The company that owns the system or network allows cybersecurity engineers to perform such activities in order to test the system’s defenses. Thus, unlike malicious hacking, this process is planned, approved and more importantly, legal.
Ethical hackers aim to investigate the system or network for weak points that malicious hackers can exploit or destroy. They collect and analyze the information to figure out ways to strengthen the security of the system/network/applications. By doing so, they can improve the security footprint so that it can better withstand attacks or divert them.
Ethical hackers check for key 5G vulnerabilities such as:
- Injection attacks
- Changes in security settings
- Exposure of sensitive data
- Breach in authentication protocols
- Components used in the system or network that may be used as access points
Ethical hackers are often referred to as white hat hackers.

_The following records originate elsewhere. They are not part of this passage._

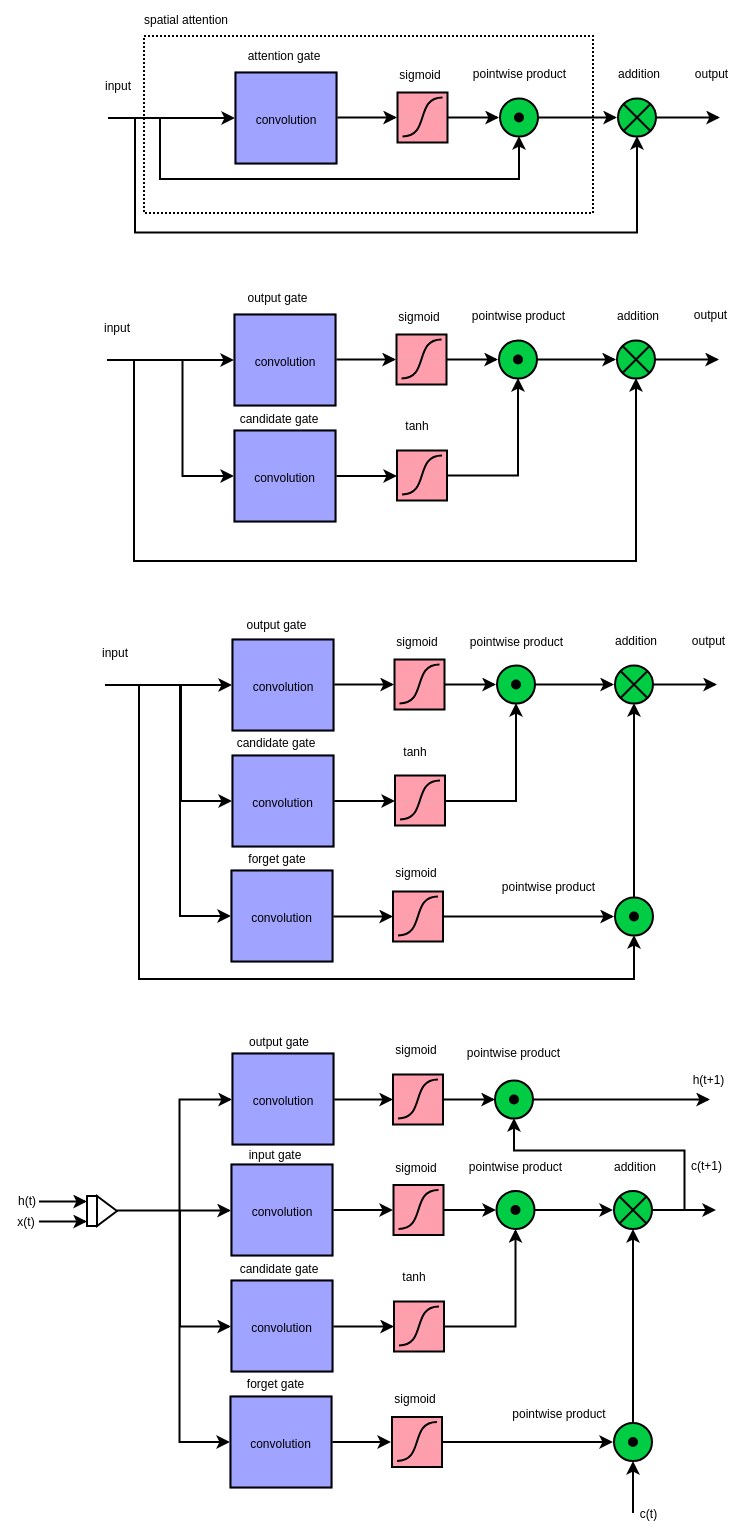
<!DOCTYPE html>
<html lang="en">
<head>
<meta charset="utf-8">
<title>Attention and gating block diagrams</title>
<style>
:root {
  --ink: #000;
  --paper: #fff;
  --convolution: #a0a3ff;
  --activation: #ff9fae;
  --operator: #00cc44;
  --guide: #b9b9b9;
}
* { box-sizing: border-box; }
body { margin: 0; background: var(--paper); }
.board {
  position: relative;
  width: 749px;
  height: 1533px;
  overflow: hidden;
  color: var(--ink);
  font: 12px/14px "Liberation Sans", Arial, sans-serif;
}
.drawing { position: absolute; inset: 0; display: block; }
.label, .conv {
  position: absolute;
  left: calc(var(--x) * 1px);
  top: calc(var(--y) * 1px);
  transform: translate(-50%, -50%);
  white-space: nowrap;
}
.conv {
  display: flex;
  align-items: center;
  justify-content: center;
  width: 103px;
  height: 93px;
  padding-top: 3px;
  border: 2px solid var(--ink);
  background: var(--convolution);
}
.wires { fill: none; stroke: var(--ink); stroke-width: 2; marker-end: url(#arrow); }
.frame { fill: none; stroke: var(--ink); stroke-width: 2; stroke-dasharray: 2 2; }
.shape { stroke: var(--ink); stroke-width: 2; }
.guide { stroke: var(--guide); stroke-width: 1; stroke-dasharray: 3 2; opacity: .5; }
</style>
</head>
<body>
<main class="board">
  <svg class="drawing" width="749" height="1533" viewBox="0 0 749 1533" aria-hidden="true">
    <defs>
      <marker id="arrow" markerUnits="userSpaceOnUse" markerWidth="14" markerHeight="14" refX="12" refY="7" orient="auto">
        <path d="M0 0L14 7L0 14L3.5 7Z" fill="var(--ink)"/>
      </marker>
      <g id="curve" class="shape">
        <rect x="-25" y="-25" width="50" height="50" fill="var(--activation)"/>
        <line class="guide" x1="-20" y1="0" x2="20" y2="0"/>
        <path d="M-20 19C8 19 -8 -20 20 -20" fill="none"/>
      </g>
      <g id="product" class="shape">
        <circle r="19" fill="var(--operator)"/>
        <circle r="4" fill="var(--ink)"/>
      </g>
      <g id="addition" class="shape">
        <circle r="19" fill="var(--operator)"/>
        <path d="M-13 -13L13 13M13 -13L-13 13"/>
      </g>
    </defs>

    <g id="spatial-attention-drawing">
      <rect class="frame" x="144" y="36" width="449" height="177"/>
      <g class="wires">
        <path d="M108 118H233"/>
        <path d="M337 117.5H395"/>
        <path d="M448 117.5H497"/>
        <path d="M538 117.5H615"/>
        <path d="M656 117.5H718"/>
        <path d="M160 118V179H519V138"/>
        <path d="M135 118V232.5H637V138"/>
      </g>
      <use href="#curve" x="422.5" y="117.5"/>
      <use href="#product" x="519" y="117.5"/>
      <use href="#addition" x="637" y="117.5"/>
    </g>

    <g id="two-gate-drawing">
      <g class="wires">
        <path d="M107 360H232"/>
        <path d="M336 359.5H394"/>
        <path d="M447 359.5H496"/>
        <path d="M537 359.5H614"/>
        <path d="M655 359.5H717"/>
        <path d="M182.5 360V476H232"/>
        <path d="M335 476H395"/>
        <path d="M447 475.5H518V380"/>
        <path d="M134 360V561H636V380"/>
      </g>
      <use href="#curve" x="421.5" y="359.5"/>
      <use href="#curve" x="422" y="475.5"/>
      <use href="#product" x="518" y="359.5"/>
      <use href="#addition" x="636" y="359.5"/>
    </g>

    <g id="three-gate-drawing">
      <g class="wires">
        <path d="M105 685H230"/>
        <path d="M334 684.5H392"/>
        <path d="M445 684.5H494"/>
        <path d="M535 684.5H612"/>
        <path d="M653 684.5H715"/>
        <path d="M181 685V801H230"/>
        <path d="M333 801H393"/>
        <path d="M445 801H516V705"/>
        <path d="M180 685V916H229"/>
        <path d="M332 916.5H391"/>
        <path d="M443 916.5H612"/>
        <path d="M634 897V705"/>
        <path d="M139 685V979H634V937"/>
      </g>
      <use href="#curve" x="419.5" y="684.5"/>
      <use href="#curve" x="420" y="800.5"/>
      <use href="#curve" x="418" y="916.5"/>
      <use href="#product" x="516" y="684.5"/>
      <use href="#addition" x="634" y="684.5"/>
      <use href="#product" x="634" y="916.5"/>
    </g>

    <g id="recurrent-drawing">
      <g class="shape" fill="var(--paper)">
        <rect x="87" y="1196" width="10" height="30"/>
        <polygon points="97,1196 117,1211 97,1226"/>
      </g>
      <g class="wires">
        <path d="M39 1201.5H85"/>
        <path d="M39 1221.5H85"/>
        <path d="M117 1210.5H229"/>
        <path d="M179.5 1210V1099.5H230"/>
        <path d="M180 1210V1326.5H229"/>
        <path d="M179.5 1210V1442H228"/>
        <path d="M334 1099.5H391"/>
        <path d="M443 1099.5H493"/>
        <path d="M533 1099.5H708"/>
        <path d="M333 1210H391"/>
        <path d="M444 1210H494"/>
        <path d="M534 1210H611"/>
        <path d="M652 1210H714"/>
        <path d="M684.5 1210V1150.5H514V1120"/>
        <path d="M332 1326.5H392"/>
        <path d="M444 1326.5H515.5V1231"/>
        <path d="M331 1442H389"/>
        <path d="M442 1442H611"/>
        <path d="M633 1423V1231"/>
        <path d="M633 1513V1463"/>
      </g>
      <use href="#curve" x="418" y="1099.5"/>
      <use href="#curve" x="418.5" y="1210"/>
      <use href="#curve" x="419" y="1326.5"/>
      <use href="#curve" x="417" y="1442"/>
      <use href="#product" x="514" y="1099.5"/>
      <use href="#product" x="515.5" y="1210"/>
      <use href="#addition" x="633" y="1210"/>
      <use href="#product" x="633" y="1442"/>
    </g>
  </svg>

  <section aria-label="Spatial attention">
    <span class="label" style="--x:186;--y:20">spatial attention</span>
    <span class="label" style="--x:118;--y:86">input</span>
    <span class="label" style="--x:284;--y:56">attention gate</span>
    <div class="conv" style="--x:286;--y:118">convolution</div>
    <span class="label" style="--x:420;--y:75">sigmoid</span>
    <span class="label" style="--x:519.5;--y:74">pointwise product</span>
    <span class="label" style="--x:639;--y:74">addition</span>
    <span class="label" style="--x:711.5;--y:74">output</span>
  </section>

  <section aria-label="Output and candidate gates">
    <span class="label" style="--x:117;--y:328">input</span>
    <span class="label" style="--x:277.5;--y:298">output gate</span>
    <div class="conv" style="--x:285;--y:360">convolution</div>
    <span class="label" style="--x:279;--y:419">candidate gate</span>
    <div class="conv" style="--x:284.5;--y:476">convolution</div>
    <span class="label" style="--x:419;--y:317">sigmoid</span>
    <span class="label" style="--x:417;--y:426">tanh</span>
    <span class="label" style="--x:518.5;--y:316">pointwise product</span>
    <span class="label" style="--x:638;--y:316">addition</span>
    <span class="label" style="--x:710.5;--y:315">output</span>
  </section>

  <section aria-label="Output, candidate and forget gates">
    <span class="label" style="--x:115;--y:653">input</span>
    <span class="label" style="--x:276.5;--y:625">output gate</span>
    <div class="conv" style="--x:283;--y:685">convolution</div>
    <span class="label" style="--x:276;--y:743">candidate gate</span>
    <div class="conv" style="--x:282.5;--y:801">convolution</div>
    <span class="label" style="--x:277;--y:859">forget gate</span>
    <div class="conv" style="--x:281.5;--y:916">convolution</div>
    <span class="label" style="--x:417;--y:642">sigmoid</span>
    <span class="label" style="--x:415;--y:752">tanh</span>
    <span class="label" style="--x:416;--y:873">sigmoid</span>
    <span class="label" style="--x:516.5;--y:642">pointwise product</span>
    <span class="label" style="--x:548.5;--y:887">pointwise product</span>
    <span class="label" style="--x:636;--y:641">addition</span>
    <span class="label" style="--x:708.5;--y:641">output</span>
  </section>

  <section aria-label="Recurrent cell with four gates">
    <span class="label" style="--x:27;--y:1201">h(t)</span>
    <span class="label" style="--x:26;--y:1222">x(t)</span>
    <span class="label" style="--x:279;--y:1042">output gate</span>
    <div class="conv" style="--x:283;--y:1099">convolution</div>
    <span class="label" style="--x:275;--y:1155">input gate</span>
    <div class="conv" style="--x:282;--y:1210">convolution</div>
    <span class="label" style="--x:279;--y:1269">candidate gate</span>
    <div class="conv" style="--x:281.5;--y:1326">convolution</div>
    <span class="label" style="--x:275.5;--y:1384">forget gate</span>
    <div class="conv" style="--x:280.5;--y:1442">convolution</div>
    <span class="label" style="--x:416;--y:1050">sigmoid</span>
    <span class="label" style="--x:416;--y:1168">sigmoid</span>
    <span class="label" style="--x:414;--y:1277">tanh</span>
    <span class="label" style="--x:415;--y:1399">sigmoid</span>
    <span class="label" style="--x:513.5;--y:1053">pointwise product</span>
    <span class="label" style="--x:515.5;--y:1167">pointwise product</span>
    <span class="label" style="--x:559;--y:1414">pointwise product</span>
    <span class="label" style="--x:635;--y:1167">addition</span>
    <span class="label" style="--x:708.5;--y:1080">h(t+1)</span>
    <span class="label" style="--x:706.5;--y:1166">c(t+1)</span>
    <span class="label" style="--x:648.5;--y:1514">c(t)</span>
  </section>
</main>
</body>
</html>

From the penetration tester’s point of view, there is no downside: If you hack in past the current defenses, you’ve given the client a chance to close the hole before an attacker discovers it.
If you don’t find anything, your client is even happier because they now get to declare their systems secure enough that even paid hackers couldn’t break into it.

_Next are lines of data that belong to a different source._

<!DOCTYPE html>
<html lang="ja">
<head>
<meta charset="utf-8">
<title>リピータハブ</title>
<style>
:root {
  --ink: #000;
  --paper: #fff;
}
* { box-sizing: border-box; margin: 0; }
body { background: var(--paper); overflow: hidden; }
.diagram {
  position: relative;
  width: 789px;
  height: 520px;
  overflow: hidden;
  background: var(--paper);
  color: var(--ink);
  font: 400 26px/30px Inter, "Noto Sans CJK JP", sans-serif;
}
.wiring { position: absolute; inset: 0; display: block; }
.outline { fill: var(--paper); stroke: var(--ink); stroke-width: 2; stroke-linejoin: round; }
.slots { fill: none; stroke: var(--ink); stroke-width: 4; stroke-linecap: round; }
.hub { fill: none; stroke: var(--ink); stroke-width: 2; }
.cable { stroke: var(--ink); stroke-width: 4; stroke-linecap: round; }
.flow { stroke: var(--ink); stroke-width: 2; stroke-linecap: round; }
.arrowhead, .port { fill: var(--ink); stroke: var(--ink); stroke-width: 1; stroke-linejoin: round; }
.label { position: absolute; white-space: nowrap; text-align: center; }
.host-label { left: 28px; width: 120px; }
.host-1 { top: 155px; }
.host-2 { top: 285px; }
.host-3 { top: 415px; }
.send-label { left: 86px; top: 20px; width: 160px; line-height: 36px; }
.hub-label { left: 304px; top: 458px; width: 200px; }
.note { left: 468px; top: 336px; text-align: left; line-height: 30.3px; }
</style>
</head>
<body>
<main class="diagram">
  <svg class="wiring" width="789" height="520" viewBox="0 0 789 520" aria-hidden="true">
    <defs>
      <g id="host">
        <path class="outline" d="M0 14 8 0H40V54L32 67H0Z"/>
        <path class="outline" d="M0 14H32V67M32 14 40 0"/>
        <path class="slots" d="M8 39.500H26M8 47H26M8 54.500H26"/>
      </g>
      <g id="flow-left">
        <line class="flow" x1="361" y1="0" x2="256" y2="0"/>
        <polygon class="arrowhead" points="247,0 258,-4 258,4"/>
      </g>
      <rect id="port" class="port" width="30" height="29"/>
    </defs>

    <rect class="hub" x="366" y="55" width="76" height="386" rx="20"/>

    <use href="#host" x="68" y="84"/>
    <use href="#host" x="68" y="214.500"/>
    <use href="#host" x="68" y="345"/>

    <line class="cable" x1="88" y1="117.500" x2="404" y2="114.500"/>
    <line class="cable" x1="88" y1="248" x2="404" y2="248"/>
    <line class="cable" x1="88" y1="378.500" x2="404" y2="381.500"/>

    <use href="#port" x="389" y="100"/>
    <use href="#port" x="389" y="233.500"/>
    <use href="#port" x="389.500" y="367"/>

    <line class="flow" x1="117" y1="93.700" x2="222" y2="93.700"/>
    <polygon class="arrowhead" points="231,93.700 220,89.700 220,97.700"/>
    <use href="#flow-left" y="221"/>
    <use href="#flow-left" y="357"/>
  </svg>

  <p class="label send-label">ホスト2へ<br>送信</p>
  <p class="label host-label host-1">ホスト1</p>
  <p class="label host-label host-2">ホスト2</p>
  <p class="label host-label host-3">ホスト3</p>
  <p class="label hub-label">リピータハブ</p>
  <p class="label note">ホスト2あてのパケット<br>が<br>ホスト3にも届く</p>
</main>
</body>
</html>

Ethical hackers follow four key protocol concepts:
- Stay legal
- Define the scope
- Report vulnerabilities
- Respect data sensitivity
Want to learn more? Tonex offers 5G Penetration Testing and Ethical Hacking Training, a 3-day course that prepares participants to conduct successful 5G penetration testing and ethical hacking. Participants will learn about tools and techniques to analyze 5G vulnerabilities, how to perform detailed 5G reconnaissance, exploit target 5G networks and systems to gain access, IoT security testing and mitigation, and scan target 5G networks.
Additionally, Tonex also offers 20 more cutting edge 5G Wireless courses with titles like: